Network monitoring is a mature field.
However, changes in compute and storage technology, advances in security threats and the explosive growth of networks are forcing network monitoring tools to evolve or become irrelevant. For example, they must detect hard-to-spot network traffic anomalies and bottlenecks that cause enterprise IT slowdowns and affect business operations.
The new generation of network monitoring solutions, such as Statseeker, addresses these new requirements. They make hidden network problems visible, providing insights into performance issues at the far-reaches of the network. Statseeker reviews on IT Central Station show that users are excited about three key elements of modern network monitoring; trend analysis and forecasting, anomaly detection and reducing network downtime.
First, a brief overview of network monitoring
A network is made up of a large number (possibly thousands) of connected pieces of hardware. Each has its own settings and a unique set of connections. Each has a limit on its ability to handle traffic load. A properly functioning network depends on complex interactions between its components. No person could keep up with the activity, so computers take over and watch the network with endless electronic eyes. If there’s a problem, the software alerts a network manager.
Trend analysis and forecasting
Much of network monitoring is focused on the present, the ‘what’s going on right now on the network?’ This is a valid approach, because the CEO isn’t going to complain today that the network will be down next week. However, she might complain about it next week—if IT doesn’t catch the problem today. Statseeker responds to this challenge with sophisticated trend analysis and forecasting capabilities. The tool can model future network behavior based on an intelligent analysis of past network activity.
As a Senior Network Engineer at an insurance company with over 10,000 employees explained, “We can now look thirty days into the future based on past stats of trends or fashion.” From this intelligence, he can adjust the network capacity available at specific points in the future. Alternatively, he can choose not to take network segments down for maintenance if a high volume of traffic is expected at that time.

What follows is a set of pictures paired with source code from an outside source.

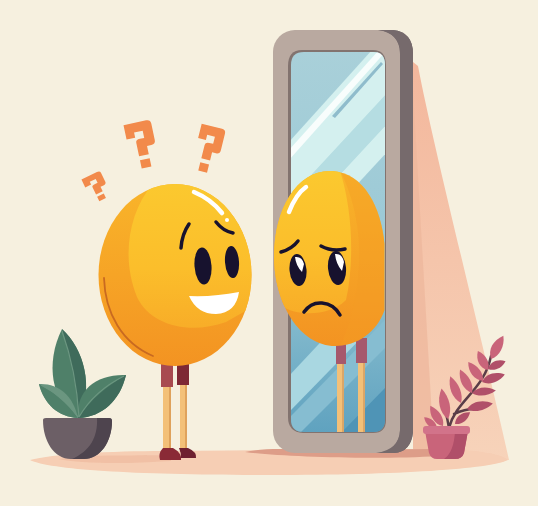
<!DOCTYPE html>
<html lang="en">
<head>
<meta charset="utf-8">
<title>Mirror of feelings</title>
<style>
:root {
  --cream: #f6f0df;
  --peach: #f6ceb4;
  --peach-deep: #eeb79c;
  --frame: #b9a9a0;
  --frame-edge: #82736f;
  --frame-side: #766a6c;
  --ink: #17122e;
  --yellow: #fbc62c;
  --orange: #f5a026;
  --question: #f28a4b;
  --leaf: #4f8069;
  --leaf-dark: #3f6b5b;
  --leaf-light: #6b9680;
  --pot: #6c5f66;
  --pot-dark: #4e444e;
  --pink: #c9647a;
  --pink-dark: #b04f69;
  --leg: #f3c078;
  --sock: #a84a50;
  --shoe: #8a2a36;
}
html, body { margin: 0; overflow: hidden; background: var(--cream); }
svg { display: block; width: 538px; height: 506px; }
.brow { fill: none; stroke: var(--ink); stroke-width: 3.5; stroke-linecap: round; }
.shine { fill: none; stroke: #fff; stroke-width: 4.5; stroke-linecap: round; }
.vein { fill: none; stroke: var(--leaf-light); stroke-width: 1.2; }
</style>
</head>
<body>
<svg viewBox="0 0 538 506" role="img" aria-label="A smiling yellow character looks into a mirror and sees a sad reflection">
  <defs>
    <linearGradient id="body-light" x1="0" y1="0" x2="0" y2="1">
      <stop offset="0" stop-color="#fbc92f"/>
      <stop offset=".6" stop-color="#fbbe2b"/>
      <stop offset="1" stop-color="#f8ad28"/>
    </linearGradient>
    <linearGradient id="body-shade" x1="0" y1="0" x2="0" y2="1">
      <stop offset="0" stop-color="#f9b52a"/>
      <stop offset="1" stop-color="#f39322"/>
    </linearGradient>
    <linearGradient id="glass" x1="0" y1="0" x2="0" y2="1">
      <stop offset="0" stop-color="#a9d0d9"/>
      <stop offset=".5" stop-color="#9bc9d6"/>
      <stop offset="1" stop-color="#5fa2bf"/>
    </linearGradient>
    <linearGradient id="beam" x1="0" y1="0" x2="0" y2="1">
      <stop offset="0" stop-color="#f3b79c"/>
      <stop offset="1" stop-color="#f7d3ba"/>
    </linearGradient>
    <linearGradient id="frame-depth" x1="0" y1="0" x2="1" y2="0">
      <stop offset="0" stop-color="#877a7a"/>
      <stop offset="1" stop-color="#6d6166"/>
    </linearGradient>
    <clipPath id="glass-clip"><path d="M304 52H373Q385 52 385 65V419Q385 432 373 432H304Q291 432 291 419V65Q291 52 304 52Z"/></clipPath>
    <clipPath id="hero-clip"><ellipse cx="175" cy="275" rx="76.500" ry="91"/></clipPath>
    <clipPath id="reflection-clip"><path d="M332 171C364 173 381 207 384.500 244V310C377 332 357 346 335 346C300 346 274 304 274 256C274 208 298 169 332 171Z"/></clipPath>
    <path id="question-mark" d="M-12 -21H9Q13 -21 13 -17V-1Q13 3 9 3H5V11H-4V-2Q-4 -5 0 -5H4V-12H-4V-7H-12ZM-4 15H5V23H-4Z"/>
    <path id="twig-leaf" d="M0 0C-8 -6 -8 -16 0 -24C7 -16 7 -6 0 0Z"/>
  </defs>

  <rect width="538" height="506" fill="var(--cream)"/>

  <g id="floor">
    <path d="M413 62L418 66C434 150 480 330 509 460H413Z" fill="url(#beam)"/>
    <path d="M413 90L434 452H413Z" fill="var(--peach-deep)" opacity=".75"/>
    <path d="M30 460C52 454 110 451 165 451L300 450L440 449C480 450 502 454 508 460C490 469 400 475 270 475C140 475 50 470 30 460Z" fill="var(--peach)"/>
    <path d="M245 452C262 448 290 449 310 450L434 449L438 456C380 460 280 457 245 452Z" fill="#dd9d88"/>
    <path d="M58 459C90 454 140 456 171 455V461C130 464 80 464 58 459Z" fill="var(--peach-deep)" opacity=".6"/>
  </g>

  <g id="mirror">
    <path d="M300 30H393Q413 32 413 54V432Q411 452 394 453H300Z" fill="url(#frame-depth)"/>
    <rect x="273" y="30" width="127" height="423" rx="22" fill="var(--frame)"/>
    <path d="M378 30H393Q413 32 413 54V432Q411 452 394 453H376Q399 450 400 430V54Q400 33 378 30Z" fill="var(--frame-side)"/>
    <path d="M302 50H373Q386 50 386 65V420Q386 433 373 433H303Q288 432 288 417V66Q288 50 302 50Z" fill="var(--frame-edge)"/>
    <g clip-path="url(#glass-clip)">
      <rect x="289" y="50" width="98" height="384" fill="url(#glass)"/>
      <path d="M289 142L372 50H387V152L289 258Z" fill="#d4f0ef"/>
      <path d="M289 150L379 50H387L289 160Z" fill="#fff" opacity=".85"/>
      <path d="M332 116L381 62L383 64L335 118Z" fill="#8fbccc"/>
      <path d="M289 199L387 93V124L289 230Z" fill="#b5dde2"/>
      <path d="M289 376L332 330H369L289 412Z" fill="#a9d7e1"/>
      <path d="M289 418L387 318V346L299 434H289Z" fill="#86bdd1"/>
      <path d="M340 434L387 386V434Z" fill="#4f94b6"/>
    </g>
  </g>

  <g id="reflection">
    <g id="reflection-legs">
      <path d="M337 360H344V432H337ZM358 360H365V432H358Z" fill="var(--leg)"/>
      <path d="M342 360H344V432H342ZM363 360H365V432H363Z" fill="#dba667"/>
      <path d="M336 343H346V364H336ZM356 338H367V363H356Z" fill="#a6586c"/>
    </g>
    <g clip-path="url(#reflection-clip)">
      <rect x="272" y="168" width="115" height="180" fill="url(#body-shade)"/>
      <path d="M272 168H339C352 205 355 260 346 300C330 316 298 317 282 306L272 290Z" fill="url(#body-light)"/>
      <path d="M339 168H390V350H338C350 330 365 275 357 225C354 203 347 184 339 168Z" fill="#f39c24" opacity=".4"/>
    </g>
    <path class="shine" d="M289 212Q296 194 306 187"/>
    <g id="sad-face">
      <path class="brow" d="M281 252Q292 249 298 241M321 246Q332 252 345 249"/>
      <ellipse cx="298" cy="270" rx="8.500" ry="16" fill="var(--ink)" transform="rotate(-5 298 270)"/>
      <ellipse cx="337" cy="268" rx="9" ry="17" fill="var(--ink)" transform="rotate(-5 337 268)"/>
      <path d="M295 257Q302 256 304 264L302 272Q296 266 295 257ZM335 254Q342 253 344 262L342 271Q336 264 335 254Z" fill="#fff"/>
      <path d="M304 312Q311 302 322 303Q334 304 340 315" fill="none" stroke="var(--ink)" stroke-width="3.500" stroke-linecap="round"/>
    </g>
  </g>

  <g id="hero">
    <g id="hero-legs">
      <path d="M163 380H171V452H163ZM180 380H187V452H180Z" fill="var(--leg)"/>
      <path d="M169 384H171V452H169ZM185 384H187V452H185Z" fill="#dfa25c"/>
      <path d="M161 360H173V387H161Z" fill="var(--sock)"/>
      <path d="M177 360H189V385H177Z" fill="#7e2835"/>
      <path d="M163 448H173Q182 453 181 460H160Q158 453 163 448Z" fill="var(--shoe)"/>
      <path d="M179 448H188Q197 452 196 458H181Q181 452 179 448Z" fill="#6f2030"/>
    </g>
    <g clip-path="url(#hero-clip)">
      <rect x="97" y="182" width="156" height="186" fill="url(#body-shade)"/>
      <path d="M156 180C128 210 121 258 137 297C151 326 190 335 226 322L256 305V180Z" fill="url(#body-light)"/>
    </g>
    <path d="M104 278C105 313 122 343 153 356" fill="none" stroke="#c96a20" stroke-width="1.800" stroke-linecap="round"/>
    <path class="shine" d="M194 192Q211 199 222 213"/>
    <circle cx="227" cy="220" r="2" fill="#fff"/>
    <g id="happy-face">
      <path class="brow" d="M181 248Q182 234 189 224M216 222Q223 231 233 233"/>
      <ellipse cx="203" cy="266" rx="8.500" ry="18.500" fill="var(--ink)" transform="rotate(-4 203 266)"/>
      <ellipse cx="232" cy="262" rx="7" ry="16" fill="var(--ink)" transform="rotate(-4 232 262)"/>
      <path d="M189 296Q214 297 239 292Q236 313 216 314Q197 314 189 296Z" fill="#fff"/>
    </g>
  </g>

  <g id="questions" fill="var(--question)">
    <use href="#question-mark" transform="translate(96 187) rotate(-26) scale(.82 .62)"/>
    <use href="#question-mark" transform="translate(141 144) rotate(-12) scale(1.100 1.050)"/>
    <use href="#question-mark" transform="translate(208 148) rotate(14) scale(1 1.050)"/>
  </g>

  <g id="green-plant">
    <path d="M79 418C51 403 45 363 62 329C84 349 94 387 79 418Z" fill="var(--leaf)"/>
    <path d="M62 329C84 349 94 387 79 418C77 390 70 355 62 329Z" fill="var(--leaf-dark)"/>
    <path d="M78 418C76 390 96 374 126 375C120 400 103 417 78 418Z" fill="var(--leaf)"/>
    <path d="M126 375C120 400 103 417 78 418C90 400 108 385 126 375Z" fill="var(--leaf-dark)"/>
    <path d="M78 418C73 395 58 383 39 384C44 404 58 417 78 418Z" fill="var(--leaf-light)"/>
    <path d="M39 384C44 404 58 417 78 418C67 403 54 392 39 384Z" fill="var(--leaf)"/>
    <path class="vein" d="M62 331Q76 370 79 417M124 376Q94 391 79 417M41 385Q65 397 78 417"/>
    <path d="M43 420Q43 418 46 418H109Q112 418 112 421C112 442 100 459 84 459H71C54 459 43 441 43 420Z" fill="var(--pot)"/>
    <path d="M97 418H109Q112 418 112 421C112 442 100 459 84 459H72C90 451 98 437 97 418Z" fill="var(--pot-dark)"/>
  </g>

  <g id="pink-plant">
    <path d="M449 428C456 400 484 391 491 356M449 428Q446 410 441 398M454 414Q465 409 474 409" fill="none" stroke="#5a3d48" stroke-width="2.500" stroke-linecap="round"/>
    <g fill="var(--pink)">
      <use href="#twig-leaf" transform="translate(491 359) rotate(28) scale(.9 1.100)"/>
      <use href="#twig-leaf" transform="translate(488 370) rotate(-28) scale(.8 .9)"/>
      <use href="#twig-leaf" transform="translate(483 381) rotate(-38) scale(.8 1)"/>
      <use href="#twig-leaf" transform="translate(472 393) rotate(-27) scale(.8 1.100)"/>
      <use href="#twig-leaf" transform="translate(461 403) rotate(-22) scale(.8 1.200)"/>
      <use href="#twig-leaf" transform="translate(448 419) rotate(-12) scale(.9 1.300)"/>
      <use href="#twig-leaf" transform="translate(443 426) rotate(-32) scale(.8 1)"/>
      <use href="#twig-leaf" transform="translate(437 428) rotate(-50) scale(.6 .7)"/>
    </g>
    <g fill="var(--pink-dark)">
      <use href="#twig-leaf" transform="translate(488 369) rotate(66) scale(.7 .8)"/>
      <use href="#twig-leaf" transform="translate(482 382) rotate(72) scale(.8 1)"/>
      <use href="#twig-leaf" transform="translate(472 393) rotate(84) scale(.7 1)"/>
      <use href="#twig-leaf" transform="translate(467 409) rotate(78) scale(.8 1.100)"/>
      <use href="#twig-leaf" transform="translate(455 424) rotate(52) scale(.7 .8)"/>
    </g>
    <path d="M425 431H468L464 453Q462 459 455 459H437Q431 459 429 453Z" fill="var(--pink)"/>
    <path d="M455 431H468L464 453Q462 459 455 459H444Q454 452 455 431Z" fill="var(--pink-dark)"/>
    <rect x="423" y="426" width="47" height="8" rx="3" fill="#d2738a"/>
  </g>
</svg>
</body>
</html>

Networks produce prodigious amounts of data about their behavior—millions, if not billions of data points and bits of packet metadata—every day. Within that data, however, can be clues about current or impending issues affecting network health. The challenge is to see them. That’s what network anomaly detection is all about.
Statseeker offers an anomaly detection feature that compares current network data to historical patterns. The solution can highlight suspicious variances that might signal a traffic problem, or one that’s about to occur. For example, why is there unusual traffic volume on a certain node of a network? If a node handled 100,000 packets yesterday, why is it choking on 2,000,000 packets today? There might be a legitimate reason for this, e.g. there’s a big sale going on at that location. The anomaly could also be coming from a DDoS attack. Now, however, network admins will know instantly that there’s something weird going on. Jessie N., a Network Engineer at a non-tech company praised Statseeker in this context, noting that the solution “simplifies monitoring and provides real-time alerts for issues we might not immediately be aware of otherwise.”
Reducing network downtime
“Statseeker has provided real-time alerts and on-demand graphs, improving our network availability,” said a Network Security Engineer at a government agency. This is an affirmation of the network monitor’s most critical purpose: reducing network downtime. For network managers, the best response to an outage is to avoid having it in the first place. Real time alerts and data visualization make this possible.
To learn more about Statseeker and read more network monitoring reviews, visit IT Central Station.